But the path toward that hunt is not strictly physical. It doesn’t come down to who can run the most offseason miles or clock the most impressive splits in a workout. As much as running is a physical sport, it’s also mental. And on the biggest stage, that means everything.  

Zaffina knew this — it’s what allowed her to break the school record in the steeplechase (again) at Penn Relays in April and ultimately qualify for the NCAA East Regional. 

“The year before I had went to Penn and I was so nervous, I was like completely a mess,” Zaffina said.  “I was like, ‘I don’t think I belong here,’ and totally self sabotaging myself just from my mindset … So coming into this year at Penn, I was like, ‘I want to rewrite that story, I don’t want to have those bad memories with this meet.’”

She ran 10:21.22 that day at Franklin Field, dropping her own school record by 11 seconds. A week later and 150 miles west, Zaffina ran 10:43.36 to win the MAAC title in the event, her third straight. 
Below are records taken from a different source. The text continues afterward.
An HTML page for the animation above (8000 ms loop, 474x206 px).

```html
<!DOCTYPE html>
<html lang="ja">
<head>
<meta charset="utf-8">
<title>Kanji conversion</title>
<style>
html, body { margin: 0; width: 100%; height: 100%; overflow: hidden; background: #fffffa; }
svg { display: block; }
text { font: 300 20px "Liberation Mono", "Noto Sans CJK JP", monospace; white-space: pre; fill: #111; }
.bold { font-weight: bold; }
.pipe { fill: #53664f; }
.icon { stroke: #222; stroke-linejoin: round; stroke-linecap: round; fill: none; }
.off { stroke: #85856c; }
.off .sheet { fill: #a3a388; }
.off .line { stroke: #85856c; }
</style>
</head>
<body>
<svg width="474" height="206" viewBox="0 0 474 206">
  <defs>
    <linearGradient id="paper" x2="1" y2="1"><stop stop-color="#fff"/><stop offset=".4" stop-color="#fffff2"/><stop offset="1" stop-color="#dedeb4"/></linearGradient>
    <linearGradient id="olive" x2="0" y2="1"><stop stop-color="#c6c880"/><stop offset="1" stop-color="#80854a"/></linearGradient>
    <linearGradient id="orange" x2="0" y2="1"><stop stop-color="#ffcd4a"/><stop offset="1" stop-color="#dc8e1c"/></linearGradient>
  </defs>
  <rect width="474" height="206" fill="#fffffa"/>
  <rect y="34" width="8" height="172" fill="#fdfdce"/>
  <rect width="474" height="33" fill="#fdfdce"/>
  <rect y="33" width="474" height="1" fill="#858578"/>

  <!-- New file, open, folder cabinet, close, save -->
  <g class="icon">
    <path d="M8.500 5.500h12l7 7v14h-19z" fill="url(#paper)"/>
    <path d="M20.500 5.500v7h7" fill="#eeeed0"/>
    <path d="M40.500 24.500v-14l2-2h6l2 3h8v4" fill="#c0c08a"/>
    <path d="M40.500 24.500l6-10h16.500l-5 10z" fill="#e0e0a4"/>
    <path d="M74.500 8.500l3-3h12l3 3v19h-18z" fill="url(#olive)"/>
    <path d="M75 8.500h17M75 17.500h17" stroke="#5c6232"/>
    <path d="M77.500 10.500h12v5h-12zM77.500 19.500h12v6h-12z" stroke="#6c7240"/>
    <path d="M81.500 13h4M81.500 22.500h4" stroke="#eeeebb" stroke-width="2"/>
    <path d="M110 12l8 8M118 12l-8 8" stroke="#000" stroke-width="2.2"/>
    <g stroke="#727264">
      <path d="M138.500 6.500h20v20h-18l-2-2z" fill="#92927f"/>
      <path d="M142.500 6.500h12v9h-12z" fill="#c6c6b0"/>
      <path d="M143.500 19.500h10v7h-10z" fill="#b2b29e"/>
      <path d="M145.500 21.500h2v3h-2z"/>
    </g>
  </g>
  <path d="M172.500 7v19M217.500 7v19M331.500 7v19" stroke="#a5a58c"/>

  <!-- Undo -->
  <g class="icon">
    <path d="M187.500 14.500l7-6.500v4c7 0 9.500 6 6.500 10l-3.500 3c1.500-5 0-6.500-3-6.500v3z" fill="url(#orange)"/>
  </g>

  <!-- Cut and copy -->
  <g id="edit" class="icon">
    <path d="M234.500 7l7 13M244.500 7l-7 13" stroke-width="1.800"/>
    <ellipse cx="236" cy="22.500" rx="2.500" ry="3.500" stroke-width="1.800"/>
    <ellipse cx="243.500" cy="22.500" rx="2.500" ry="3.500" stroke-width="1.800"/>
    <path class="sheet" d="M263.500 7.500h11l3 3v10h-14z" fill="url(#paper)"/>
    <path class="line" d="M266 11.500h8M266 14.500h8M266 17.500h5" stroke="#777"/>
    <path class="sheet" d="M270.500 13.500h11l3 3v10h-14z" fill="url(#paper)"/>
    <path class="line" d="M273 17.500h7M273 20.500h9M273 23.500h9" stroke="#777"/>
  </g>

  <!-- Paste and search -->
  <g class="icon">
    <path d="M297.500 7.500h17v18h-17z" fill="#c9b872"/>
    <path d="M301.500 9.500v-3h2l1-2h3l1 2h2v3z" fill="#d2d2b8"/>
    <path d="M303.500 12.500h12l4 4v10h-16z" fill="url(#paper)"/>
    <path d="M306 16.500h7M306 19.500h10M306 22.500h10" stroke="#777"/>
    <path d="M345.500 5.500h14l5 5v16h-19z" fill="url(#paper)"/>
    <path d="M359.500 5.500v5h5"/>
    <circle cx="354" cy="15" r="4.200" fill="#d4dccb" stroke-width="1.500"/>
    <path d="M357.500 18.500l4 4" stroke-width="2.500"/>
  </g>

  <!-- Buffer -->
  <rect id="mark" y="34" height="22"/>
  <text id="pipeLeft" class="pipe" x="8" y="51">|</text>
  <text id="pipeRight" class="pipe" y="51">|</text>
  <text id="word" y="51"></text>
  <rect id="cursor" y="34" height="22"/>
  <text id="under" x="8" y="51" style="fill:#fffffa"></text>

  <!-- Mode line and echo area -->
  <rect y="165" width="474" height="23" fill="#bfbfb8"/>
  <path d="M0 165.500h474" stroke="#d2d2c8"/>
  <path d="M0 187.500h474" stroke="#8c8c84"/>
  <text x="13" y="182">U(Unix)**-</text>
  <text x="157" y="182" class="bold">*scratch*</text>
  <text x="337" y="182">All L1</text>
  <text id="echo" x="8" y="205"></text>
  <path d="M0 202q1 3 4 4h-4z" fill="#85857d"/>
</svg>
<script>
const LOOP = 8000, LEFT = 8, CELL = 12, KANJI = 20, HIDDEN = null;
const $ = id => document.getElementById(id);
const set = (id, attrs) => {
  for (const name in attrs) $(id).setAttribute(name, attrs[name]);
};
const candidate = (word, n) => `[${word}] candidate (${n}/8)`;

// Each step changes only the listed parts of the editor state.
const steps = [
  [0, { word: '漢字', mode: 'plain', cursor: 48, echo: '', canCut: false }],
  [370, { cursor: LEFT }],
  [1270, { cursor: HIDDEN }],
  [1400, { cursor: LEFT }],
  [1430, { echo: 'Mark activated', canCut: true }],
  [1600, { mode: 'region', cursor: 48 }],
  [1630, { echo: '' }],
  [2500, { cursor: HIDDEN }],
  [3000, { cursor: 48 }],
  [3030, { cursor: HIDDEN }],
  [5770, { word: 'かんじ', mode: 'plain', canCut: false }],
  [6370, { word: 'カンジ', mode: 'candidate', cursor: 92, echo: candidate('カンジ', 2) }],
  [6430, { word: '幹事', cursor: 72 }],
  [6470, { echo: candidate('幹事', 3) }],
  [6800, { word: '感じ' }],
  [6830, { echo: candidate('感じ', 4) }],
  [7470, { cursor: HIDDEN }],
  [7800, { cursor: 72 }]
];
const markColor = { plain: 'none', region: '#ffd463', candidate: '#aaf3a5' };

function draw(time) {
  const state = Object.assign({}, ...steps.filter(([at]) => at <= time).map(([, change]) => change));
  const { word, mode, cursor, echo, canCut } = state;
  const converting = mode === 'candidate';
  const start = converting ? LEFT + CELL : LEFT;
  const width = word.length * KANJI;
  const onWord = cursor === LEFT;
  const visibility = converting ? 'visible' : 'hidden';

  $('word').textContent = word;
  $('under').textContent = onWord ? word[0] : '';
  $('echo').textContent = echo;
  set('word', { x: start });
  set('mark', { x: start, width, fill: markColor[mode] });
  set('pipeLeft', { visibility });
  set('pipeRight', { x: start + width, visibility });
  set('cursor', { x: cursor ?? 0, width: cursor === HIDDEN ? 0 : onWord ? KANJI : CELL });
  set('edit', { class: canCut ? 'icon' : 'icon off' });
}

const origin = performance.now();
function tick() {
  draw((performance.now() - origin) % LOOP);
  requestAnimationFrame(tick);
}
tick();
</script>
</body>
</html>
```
The common denominator in both those races? Experience. NCAA Regionals was a different story, a new height she had never previously reached. One few Bobcats have. It’s hard to not look around and put the top talent on a pedestal.

“I think the first time you go … you think everyone is so much better than they are,” Martin said. “They’re not superhuman, and it is realistic and you can do it because you got there. And once you’re at that level, anything can happen and anyone can be beaten.”

“I think she realized that once she got out there, and so immediately after the race she was like ‘I could’ve gone harder, I wish I knew,’ and I’m like ‘yeah, that’s what I’ve been trying to tell you,’ but you can’t know until you do it until you’re there competing in the moment. And now I think that’s going to give her that much more fire for next year.” 

Now with that experience in tow, Zaffina has the opportunity to use it going forward, not only to her own benefit, but to her team’s as well. 

“I hope it inspires everyone else to try to do their best and try to get to that level, I want to have friends there, teammates there when I go again,” Zaffina said. “I think we definitely have a lot of girls that are super skilled and deserve to be there.”

And as Martin said: once you’re there, anything can happen.